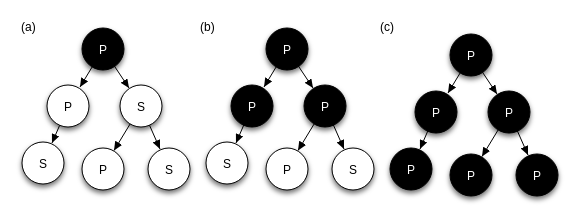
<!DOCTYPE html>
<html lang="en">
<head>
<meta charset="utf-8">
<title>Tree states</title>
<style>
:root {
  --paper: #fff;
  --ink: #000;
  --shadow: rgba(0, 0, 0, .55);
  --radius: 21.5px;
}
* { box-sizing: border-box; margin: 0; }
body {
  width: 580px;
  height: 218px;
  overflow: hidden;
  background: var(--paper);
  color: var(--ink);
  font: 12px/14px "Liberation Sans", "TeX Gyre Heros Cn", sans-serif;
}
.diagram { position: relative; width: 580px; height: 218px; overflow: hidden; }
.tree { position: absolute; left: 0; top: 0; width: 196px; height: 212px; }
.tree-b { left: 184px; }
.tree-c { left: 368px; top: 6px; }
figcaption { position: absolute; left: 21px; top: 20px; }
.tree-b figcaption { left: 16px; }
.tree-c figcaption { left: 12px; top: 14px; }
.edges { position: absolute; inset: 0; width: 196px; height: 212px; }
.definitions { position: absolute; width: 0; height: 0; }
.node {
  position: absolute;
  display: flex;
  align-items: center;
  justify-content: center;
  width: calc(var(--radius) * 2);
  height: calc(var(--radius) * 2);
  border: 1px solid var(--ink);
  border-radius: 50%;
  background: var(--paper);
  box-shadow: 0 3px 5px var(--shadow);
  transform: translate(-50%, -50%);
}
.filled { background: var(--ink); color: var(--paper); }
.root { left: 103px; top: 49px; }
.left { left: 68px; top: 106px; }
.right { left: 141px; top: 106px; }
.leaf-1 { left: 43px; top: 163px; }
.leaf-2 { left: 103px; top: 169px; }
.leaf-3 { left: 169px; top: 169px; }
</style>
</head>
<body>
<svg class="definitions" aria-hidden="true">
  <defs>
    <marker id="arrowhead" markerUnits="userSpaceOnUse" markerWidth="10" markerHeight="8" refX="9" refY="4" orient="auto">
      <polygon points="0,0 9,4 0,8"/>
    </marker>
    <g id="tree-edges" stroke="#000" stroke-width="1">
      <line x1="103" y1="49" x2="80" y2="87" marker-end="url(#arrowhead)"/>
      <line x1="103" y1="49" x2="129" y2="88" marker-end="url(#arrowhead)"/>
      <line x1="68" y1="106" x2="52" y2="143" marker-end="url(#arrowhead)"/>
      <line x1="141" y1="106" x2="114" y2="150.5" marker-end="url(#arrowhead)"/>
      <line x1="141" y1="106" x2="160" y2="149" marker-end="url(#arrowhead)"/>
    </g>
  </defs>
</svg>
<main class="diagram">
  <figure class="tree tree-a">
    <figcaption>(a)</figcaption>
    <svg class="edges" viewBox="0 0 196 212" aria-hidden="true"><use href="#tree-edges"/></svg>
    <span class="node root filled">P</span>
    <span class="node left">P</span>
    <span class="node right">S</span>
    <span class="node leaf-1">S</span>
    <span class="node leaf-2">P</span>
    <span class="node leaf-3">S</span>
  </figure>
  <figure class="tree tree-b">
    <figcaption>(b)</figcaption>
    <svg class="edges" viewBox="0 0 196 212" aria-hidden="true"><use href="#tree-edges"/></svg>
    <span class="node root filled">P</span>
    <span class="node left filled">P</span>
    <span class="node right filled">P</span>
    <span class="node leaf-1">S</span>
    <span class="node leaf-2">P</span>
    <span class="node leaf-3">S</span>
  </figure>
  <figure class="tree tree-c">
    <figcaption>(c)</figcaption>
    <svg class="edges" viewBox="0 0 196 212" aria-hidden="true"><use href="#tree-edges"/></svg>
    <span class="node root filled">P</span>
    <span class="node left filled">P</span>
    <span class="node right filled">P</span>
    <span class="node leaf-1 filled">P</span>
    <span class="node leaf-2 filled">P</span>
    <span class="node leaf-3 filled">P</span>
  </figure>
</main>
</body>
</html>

◇ ◇ ◇ ◇ ◇ ◇ ◇

Every line above is to be reproduced verbatim, and the pictures are to be omitted.

**Written response:**
<!DOCTYPE html>
<html lang="en">
<head>
<meta charset="utf-8">
<title>Tree states</title>
<style>
:root {
  --paper: #fff;
  --ink: #000;
  --shadow: rgba(0, 0, 0, .55);
  --radius: 21.5px;
}
* { box-sizing: border-box; margin: 0; }
body {
  width: 580px;
  height: 218px;
  overflow: hidden;
  background: var(--paper);
  color: var(--ink);
  font: 12px/14px "Liberation Sans", "TeX Gyre Heros Cn", sans-serif;
}
.diagram { position: relative; width: 580px; height: 218px; overflow: hidden; }
.tree { position: absolute; left: 0; top: 0; width: 196px; height: 212px; }
.tree-b { left: 184px; }
.tree-c { left: 368px; top: 6px; }
figcaption { position: absolute; left: 21px; top: 20px; }
.tree-b figcaption { left: 16px; }
.tree-c figcaption { left: 12px; top: 14px; }
.edges { position: absolute; inset: 0; width: 196px; height: 212px; }
.definitions { position: absolute; width: 0; height: 0; }
.node {
  position: absolute;
  display: flex;
  align-items: center;
  justify-content: center;
  width: calc(var(--radius) * 2);
  height: calc(var(--radius) * 2);
  border: 1px solid var(--ink);
  border-radius: 50%;
  background: var(--paper);
  box-shadow: 0 3px 5px var(--shadow);
  transform: translate(-50%, -50%);
}
.filled { background: var(--ink); color: var(--paper); }
.root { left: 103px; top: 49px; }
.left { left: 68px; top: 106px; }
.right { left: 141px; top: 106px; }
.leaf-1 { left: 43px; top: 163px; }
.leaf-2 { left: 103px; top: 169px; }
.leaf-3 { left: 169px; top: 169px; }
</style>
</head>
<body>
<svg class="definitions" aria-hidden="true">
  <defs>
    <marker id="arrowhead" markerUnits="userSpaceOnUse" markerWidth="10" markerHeight="8" refX="9" refY="4" orient="auto">
      <polygon points="0,0 9,4 0,8"/>
    </marker>
    <g id="tree-edges" stroke="#000" stroke-width="1">
      <line x1="103" y1="49" x2="80" y2="87" marker-end="url(#arrowhead)"/>
      <line x1="103" y1="49" x2="129" y2="88" marker-end="url(#arrowhead)"/>
      <line x1="68" y1="106" x2="52" y2="143" marker-end="url(#arrowhead)"/>
      <line x1="141" y1="106" x2="114" y2="150.5" marker-end="url(#arrowhead)"/>
      <line x1="141" y1="106" x2="160" y2="149" marker-end="url(#arrowhead)"/>
    </g>
  </defs>
</svg>
<main class="diagram">
  <figure class="tree tree-a">
    <figcaption>(a)</figcaption>
    <svg class="edges" viewBox="0 0 196 212" aria-hidden="true"><use href="#tree-edges"/></svg>
    <span class="node root filled">P</span>
    <span class="node left">P</span>
    <span class="node right">S</span>
    <span class="node leaf-1">S</span>
    <span class="node leaf-2">P</span>
    <span class="node leaf-3">S</span>
  </figure>
  <figure class="tree tree-b">
    <figcaption>(b)</figcaption>
    <svg class="edges" viewBox="0 0 196 212" aria-hidden="true"><use href="#tree-edges"/></svg>
    <span class="node root filled">P</span>
    <span class="node left filled">P</span>
    <span class="node right filled">P</span>
    <span class="node leaf-1">S</span>
    <span class="node leaf-2">P</span>
    <span class="node leaf-3">S</span>
  </figure>
  <figure class="tree tree-c">
    <figcaption>(c)</figcaption>
    <svg class="edges" viewBox="0 0 196 212" aria-hidden="true"><use href="#tree-edges"/></svg>
    <span class="node root filled">P</span>
    <span class="node left filled">P</span>
    <span class="node right filled">P</span>
    <span class="node leaf-1 filled">P</span>
    <span class="node leaf-2 filled">P</span>
    <span class="node leaf-3 filled">P</span>
  </figure>
</main>
</body>
</html>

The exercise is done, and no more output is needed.